__Activity__. State the number of lines in the records beneath that hold the word "from", and add nothing.

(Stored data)
◆ ◆ ◆ ◆ ◆ ◆ ◆

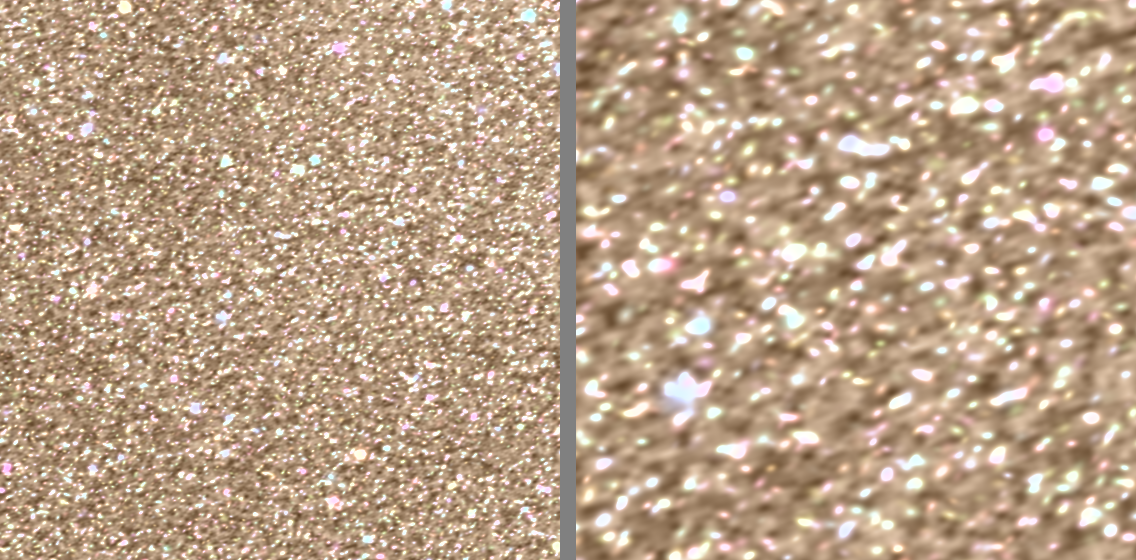
Left, the full canvas; right, a detail of the centre.
Write a three.js fragment shader that draws this texture.

```glsl
// Champagne glitter: a soft, tilted grain noise gives the matte bed, and four
// layers of jittered elliptical flakes add glints, from dense specks to flares.
// Brightness picks the colour, tan to white; flakes add a faint rainbow tint.

#define TILT 0.30          // lean of the grain, in radians
#define BED_TONE 0.645     // mean brightness of the matte bed
#define BED_CONTRAST 0.56  // strength of the grain noise
#define SPECK_GAIN 0.44    // brightness of the small flakes
#define FLARE_GAIN 0.62    // brightness of the large flakes
#define SPECK_TINT 0.09    // rainbow tint of the small flakes
#define FLARE_TINT 0.20    // rainbow tint of the large flakes
#define SHADE 0.06         // slow change of light over the sheet
#define WARMTH vec3(0.0, 0.11, 0.22)  // what tan lacks against grey

varying vec2 vUv;

// Three random values from 0 to 1 for a cell, without sine.
vec3 hash3(vec2 cell) {
  vec3 q = fract(cell.xyx * vec3(0.1031, 0.1030, 0.0973));
  q += dot(q, q.yxz + 33.33);
  return fract((q.xxy + q.yzz) * q.zyx);
}

mat2 rotation(float angle) {
  float c = cos(angle), s = sin(angle);
  return mat2(c, -s, s, c);
}

// Smooth value noise from 0 to 1.
float noise(vec2 p) {
  vec2 cell = floor(p), f = fract(p);
  f = f * f * (3.0 - 2.0 * f);
  float low = mix(hash3(cell).x, hash3(cell + vec2(1.0, 0.0)).x, f.x);
  float high = mix(hash3(cell + vec2(0.0, 1.0)).x, hash3(cell + 1.0).x, f.x);
  return mix(low, high, f.y);
}

// One layer of flakes: rgb is the summed tint, a the summed brightness.
// Radii are in cells; density is the share of cells that hold a flake.
vec4 flakes(vec2 p, float count, vec2 radii, float density, float seed) {
  p = p * count + seed;
  vec2 home = floor(p);
  vec4 sum = vec4(0.0);
  for (int j = -1; j <= 1; j++) {
    for (int i = -1; i <= 1; i++) {
      vec2 cell = home + vec2(float(i), float(j));
      vec3 place = hash3(cell);
      vec3 look = hash3(cell + 57.0);
      vec2 d = rotation((place.z - 0.5) * 1.2) * (p - cell - place.xy);
      d /= radii * mix(0.75, 1.2, look.y);
      float glint = smoothstep(1.0 - density, 1.0, look.x) * exp(-dot(d, d));
      vec3 hue = cos(6.2832 * (look.z + vec3(0.0, 0.33, 0.67)));
      sum += glint * vec4(hue, 1.0);
    }
  }
  return sum;
}

void main() {
  vec2 p = rotation(TILT) * vUv;

  // Matte bed: two scales of grain, stretched along the tilt.
  float grain = 0.6 * noise(p * vec2(88.0, 135.0) + 11.0)
              + 0.4 * noise(p * vec2(150.0, 235.0) + 71.0);
  float light = noise(vUv * 3.0 + 5.0) - 0.5 + 0.6 * (vUv.x + vUv.y - 1.0);
  float tone = BED_TONE + BED_CONTRAST * (grain - 0.5) + SHADE * light;

  // Dense specks, then sparse round flares.
  vec4 specks = flakes(p, 98.0, vec2(0.38, 0.25), 0.75, 3.0)
              + flakes(p, 68.0, vec2(0.34, 0.22), 0.62, 29.0);
  vec4 flares = flakes(p, 36.0, vec2(0.23, 0.18), 0.22, 43.0)
              + 1.3 * flakes(p, 15.0, vec2(0.15, 0.13), 0.17, 83.0);
  tone += SPECK_GAIN * specks.a + FLARE_GAIN * flares.a;

  // Tan fades to white in the highlights; flares lean to lilac.
  float whiteness = smoothstep(0.85, 1.05, tone);
  vec3 color = vec3(min(tone, 1.0)) - WARMTH * (1.0 - whiteness);
  color += SPECK_TINT * specks.rgb + FLARE_TINT * flares.rgb;
  color += vec3(0.0, -0.03, 0.08) * min(flares.a, 1.0);

  gl_FragColor = vec4(clamp(color, 0.0, 1.0), 1.0);
}
```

◆ ◆ ◆ ◆ ◆ ◆ ◆

__Exercise output__. 3